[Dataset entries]
■ ■ ■ ■ ■
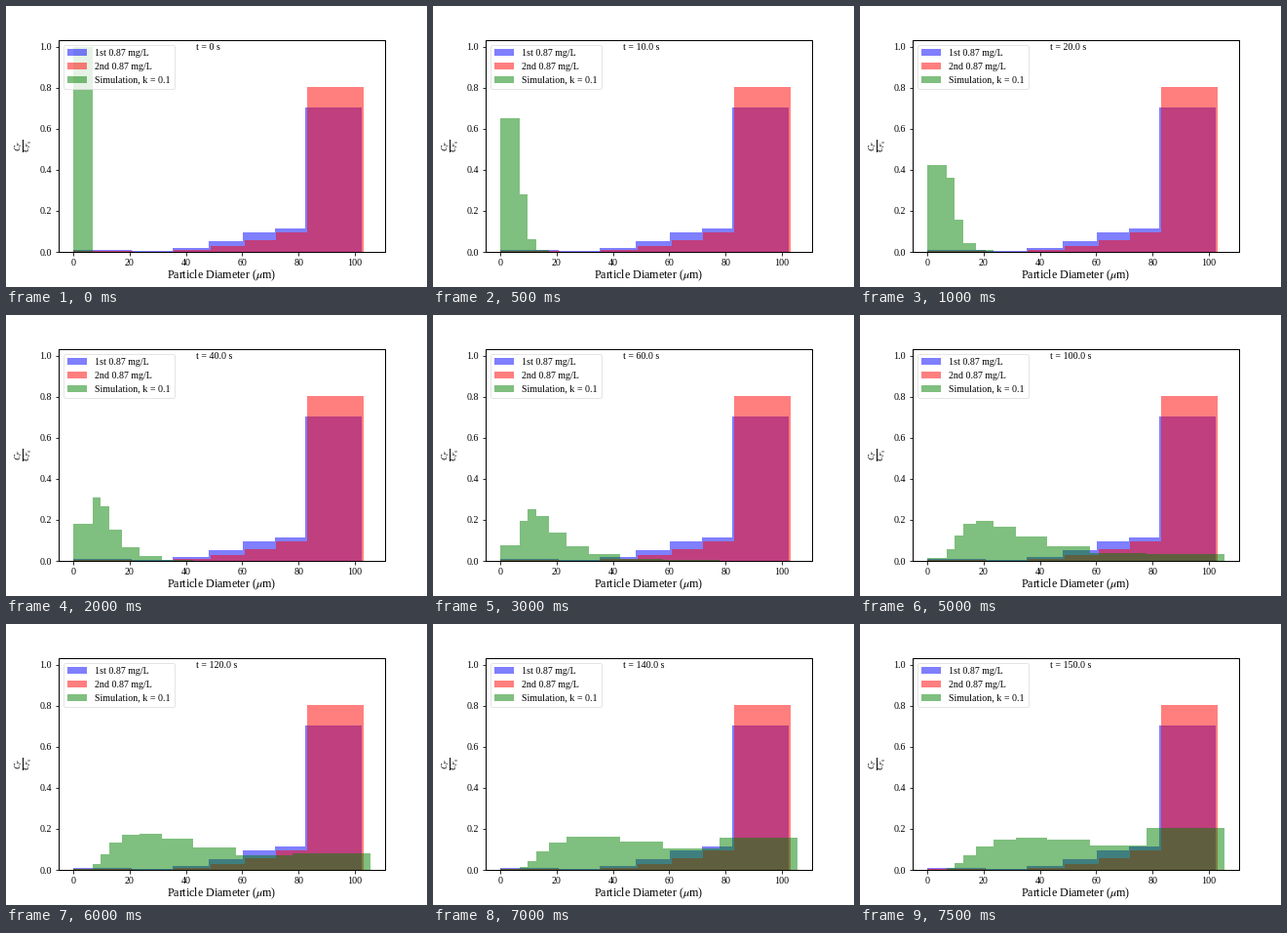
These frames come from a looping animation (432x288 px, 8 s). A matplotlib script:

```python
import math

import matplotlib.pyplot as plt
import numpy as np
from matplotlib.animation import FuncAnimation

plt.rcParams.update({
    "font.family": "Liberation Serif",
    "mathtext.fontset": "stix",
    "text.kerning_factor": 6,
    "font.size": 10,
    "axes.labelsize": 12,
    "axes.linewidth": 1,
})

FRAMES, STEP_MS = 16, 500
SECONDS_PER_FRAME = 10
RATE = 0.043  # growth events per second
BINS = 10


def simulated(t):
    """Poisson shares over the bins; the last bin collects the rest."""
    lam = RATE * t
    p = [math.exp(-lam) * lam**n / math.factorial(n) for n in range(BINS - 1)]
    return p + [max(0.0, 1 - sum(p))]


def measured(scale, power, fines, curve):
    """Power-law bin edges, with the largest size class holding the rest."""
    edges = scale * np.append(np.arange(7), 8) ** power
    shares = curve(np.arange(7))
    shares[0] = fines
    shares[-1] = 1 - shares[:-1].sum()
    return edges, shares


def histogram(ax, edges, heights, color, label):
    return ax.bar(edges[:-1], heights, np.diff(edges), align="edge",
                  color=color, alpha=0.5, label=label)


fig, ax = plt.subplots(figsize=(6, 4), dpi=72)
fig.subplots_adjust(left=0.125, right=0.9, bottom=0.125, top=0.88)

first = measured(20.72, 0.7695, 0.009,
                 lambda n: 0.115 * np.exp(-0.2 * (n - 5) ** 2))
second = measured(21.055, 0.765, 0.0035,
                  lambda n: 0.0955 * (n / 5) ** 2.4)
# Each growth step doubles the mass of a particle with fractal dimension 2.3
sim_edges = np.append(0, 7 * 2 ** (np.arange(BINS) / 2.3))

histogram(ax, *first, "b", "1st 0.87 mg/L")
histogram(ax, *second, "r", "2nd 0.87 mg/L")
sim = histogram(ax, sim_edges, simulated(0), "g", "Simulation, k = 0.1")

margin = 0.05 * sim_edges[-1]
ax.set_xlim(-margin, sim_edges[-1] + margin)
ax.set_ylim(0, 1.035)
ax.set_xticks(range(0, 101, 20))
ax.set_yticks(np.linspace(0, 1, 6))
ax.set_xlabel(r"Particle Diameter ($\mu$m)", labelpad=1)
ax.set_ylabel(r"$\frac{C_P}{C_{P_0}}$")
ax.legend(loc="upper left", edgecolor="0.87")
clock = ax.text(0.42, 0.95, "", transform=ax.transAxes)


def update(i):
    t = i * SECONDS_PER_FRAME
    for bar, height in zip(sim, simulated(t)):
        bar.set_height(height)
    clock.set_text(f"t = {t:.1f} s" if i else "t = 0 s")
    return [*sim, clock]


anim = FuncAnimation(fig, update, frames=FRAMES, interval=STEP_MS,
                     repeat=True, repeat_delay=0, blit=False)
plt.show()
```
■ ■ ■ ■ ■
**Problem description:**
Leave out the pictures and copy every record above exactly.

**Finished task:**
These frames come from a looping animation (432x288 px, 8 s). A matplotlib script:

```python
import math

import matplotlib.pyplot as plt
import numpy as np
from matplotlib.animation import FuncAnimation

plt.rcParams.update({
    "font.family": "Liberation Serif",
    "mathtext.fontset": "stix",
    "text.kerning_factor": 6,
    "font.size": 10,
    "axes.labelsize": 12,
    "axes.linewidth": 1,
})

FRAMES, STEP_MS = 16, 500
SECONDS_PER_FRAME = 10
RATE = 0.043  # growth events per second
BINS = 10


def simulated(t):
    """Poisson shares over the bins; the last bin collects the rest."""
    lam = RATE * t
    p = [math.exp(-lam) * lam**n / math.factorial(n) for n in range(BINS - 1)]
    return p + [max(0.0, 1 - sum(p))]


def measured(scale, power, fines, curve):
    """Power-law bin edges, with the largest size class holding the rest."""
    edges = scale * np.append(np.arange(7), 8) ** power
    shares = curve(np.arange(7))
    shares[0] = fines
    shares[-1] = 1 - shares[:-1].sum()
    return edges, shares


def histogram(ax, edges, heights, color, label):
    return ax.bar(edges[:-1], heights, np.diff(edges), align="edge",
                  color=color, alpha=0.5, label=label)


fig, ax = plt.subplots(figsize=(6, 4), dpi=72)
fig.subplots_adjust(left=0.125, right=0.9, bottom=0.125, top=0.88)

first = measured(20.72, 0.7695, 0.009,
                 lambda n: 0.115 * np.exp(-0.2 * (n - 5) ** 2))
second = measured(21.055, 0.765, 0.0035,
                  lambda n: 0.0955 * (n / 5) ** 2.4)
# Each growth step doubles the mass of a particle with fractal dimension 2.3
sim_edges = np.append(0, 7 * 2 ** (np.arange(BINS) / 2.3))

histogram(ax, *first, "b", "1st 0.87 mg/L")
histogram(ax, *second, "r", "2nd 0.87 mg/L")
sim = histogram(ax, sim_edges, simulated(0), "g", "Simulation, k = 0.1")

margin = 0.05 * sim_edges[-1]
ax.set_xlim(-margin, sim_edges[-1] + margin)
ax.set_ylim(0, 1.035)
ax.set_xticks(range(0, 101, 20))
ax.set_yticks(np.linspace(0, 1, 6))
ax.set_xlabel(r"Particle Diameter ($\mu$m)", labelpad=1)
ax.set_ylabel(r"$\frac{C_P}{C_{P_0}}$")
ax.legend(loc="upper left", edgecolor="0.87")
clock = ax.text(0.42, 0.95, "", transform=ax.transAxes)


def update(i):
    t = i * SECONDS_PER_FRAME
    for bar, height in zip(sim, simulated(t)):
        bar.set_height(height)
    clock.set_text(f"t = {t:.1f} s" if i else "t = 0 s")
    return [*sim, clock]


anim = FuncAnimation(fig, update, frames=FRAMES, interval=STEP_MS,
                     repeat=True, repeat_delay=0, blit=False)
plt.show()
```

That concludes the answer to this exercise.